Evidence exists that humans are exposed to plastic microparticles via diet. Data on intestinal particle uptake and health-related effects resulting from microplastic exposure are scarce. The aim of the study was to analyze the uptake and effects of microplastic particles in human in vitro systems and in rodents in vivo.
The gastrointestinal uptake of microplastics was studied in vitro using the human intestinal epithelial cell line Caco-2 and thereof-derived co-cultures mimicking intestinal M-cells and goblet cells. Different sizes of spherical fluorescent polystyrene (PS) particles (1, 4 and 10 μm) were used to study particle uptake and transport. A 28-days in vivo feeding study was conducted to analyze transport at the intestinal epithelium and oxidative stress response as a potential consequence of microplastic exposure.
Male reporter gene mice were treated three times per week by oral gavage with a mixture of 1 μm (4.55 × 107 particles), 4 μm (4.55 × 107 particles) and 10 μm (1.49 × 106 particles) microplastics at a volume of 10 mL/kg/bw. Effects of particles on macrophage polarization were investigated using the human cell line THP-1 to detect a possible impact on intestinal immune cells.

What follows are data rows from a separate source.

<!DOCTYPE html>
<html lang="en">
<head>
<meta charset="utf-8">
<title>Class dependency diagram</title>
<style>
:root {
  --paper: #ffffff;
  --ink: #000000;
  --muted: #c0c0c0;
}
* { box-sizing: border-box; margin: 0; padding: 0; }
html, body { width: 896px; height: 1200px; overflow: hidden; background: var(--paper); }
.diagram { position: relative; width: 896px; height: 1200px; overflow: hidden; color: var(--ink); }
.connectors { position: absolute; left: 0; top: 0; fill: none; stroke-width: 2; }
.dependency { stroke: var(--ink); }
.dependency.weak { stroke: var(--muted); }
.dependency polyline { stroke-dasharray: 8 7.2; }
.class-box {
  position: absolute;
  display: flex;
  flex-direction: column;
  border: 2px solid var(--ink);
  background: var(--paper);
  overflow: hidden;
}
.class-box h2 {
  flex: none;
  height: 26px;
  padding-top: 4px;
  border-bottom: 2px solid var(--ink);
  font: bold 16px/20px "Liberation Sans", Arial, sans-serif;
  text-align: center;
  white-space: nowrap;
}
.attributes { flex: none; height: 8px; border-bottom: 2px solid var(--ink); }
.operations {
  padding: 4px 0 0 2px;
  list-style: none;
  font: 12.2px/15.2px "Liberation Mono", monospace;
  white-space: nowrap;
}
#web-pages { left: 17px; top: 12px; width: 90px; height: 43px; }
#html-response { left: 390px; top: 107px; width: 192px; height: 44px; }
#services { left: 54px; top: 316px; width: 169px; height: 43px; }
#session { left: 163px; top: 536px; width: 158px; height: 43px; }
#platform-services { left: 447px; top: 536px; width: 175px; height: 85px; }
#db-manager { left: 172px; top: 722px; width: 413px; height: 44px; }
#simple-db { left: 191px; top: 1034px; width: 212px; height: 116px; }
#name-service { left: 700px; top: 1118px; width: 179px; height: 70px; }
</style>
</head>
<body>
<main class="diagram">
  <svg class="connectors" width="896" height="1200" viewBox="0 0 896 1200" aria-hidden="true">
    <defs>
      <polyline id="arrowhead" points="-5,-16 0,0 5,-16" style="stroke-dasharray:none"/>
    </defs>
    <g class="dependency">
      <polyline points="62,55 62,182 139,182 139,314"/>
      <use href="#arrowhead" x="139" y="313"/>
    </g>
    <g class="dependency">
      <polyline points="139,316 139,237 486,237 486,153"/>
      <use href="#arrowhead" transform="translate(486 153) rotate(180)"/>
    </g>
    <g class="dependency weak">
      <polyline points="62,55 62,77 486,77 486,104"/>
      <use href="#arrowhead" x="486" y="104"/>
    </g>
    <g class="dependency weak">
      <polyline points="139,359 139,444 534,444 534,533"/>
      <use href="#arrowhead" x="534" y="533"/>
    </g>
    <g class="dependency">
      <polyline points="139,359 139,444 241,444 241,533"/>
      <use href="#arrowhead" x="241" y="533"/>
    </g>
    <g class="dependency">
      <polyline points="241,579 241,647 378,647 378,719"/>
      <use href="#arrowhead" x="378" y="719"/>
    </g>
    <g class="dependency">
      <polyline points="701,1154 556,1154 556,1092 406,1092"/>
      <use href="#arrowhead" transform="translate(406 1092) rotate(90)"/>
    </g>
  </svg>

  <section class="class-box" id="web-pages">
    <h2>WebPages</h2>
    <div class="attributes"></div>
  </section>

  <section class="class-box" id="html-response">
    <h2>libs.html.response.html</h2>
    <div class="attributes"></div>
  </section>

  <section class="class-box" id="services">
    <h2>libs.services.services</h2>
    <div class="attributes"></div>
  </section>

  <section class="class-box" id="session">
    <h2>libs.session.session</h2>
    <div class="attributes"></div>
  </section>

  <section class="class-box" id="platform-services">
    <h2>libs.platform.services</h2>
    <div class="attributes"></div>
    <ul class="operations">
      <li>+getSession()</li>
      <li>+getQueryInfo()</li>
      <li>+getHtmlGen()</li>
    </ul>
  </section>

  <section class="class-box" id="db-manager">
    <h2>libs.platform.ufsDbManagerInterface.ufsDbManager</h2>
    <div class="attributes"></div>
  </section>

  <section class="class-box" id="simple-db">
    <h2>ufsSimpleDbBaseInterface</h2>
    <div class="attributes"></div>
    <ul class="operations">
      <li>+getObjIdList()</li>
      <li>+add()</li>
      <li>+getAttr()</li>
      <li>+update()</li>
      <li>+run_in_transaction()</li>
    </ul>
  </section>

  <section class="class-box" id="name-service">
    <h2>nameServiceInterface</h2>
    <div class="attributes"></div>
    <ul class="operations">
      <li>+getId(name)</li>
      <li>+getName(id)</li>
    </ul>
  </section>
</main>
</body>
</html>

Altogether, the results of the study demonstrate the cellular uptake of a minor fraction of particles. In vivo data show the absence of histologically detectable lesions and inflammatory responses. The particles did not interfere with the differentiation and activation of the human macrophage model. The present results suggest that oral exposure to PS microplastic particles under the chosen experimental conditions does not pose relevant acute health risks to mammals.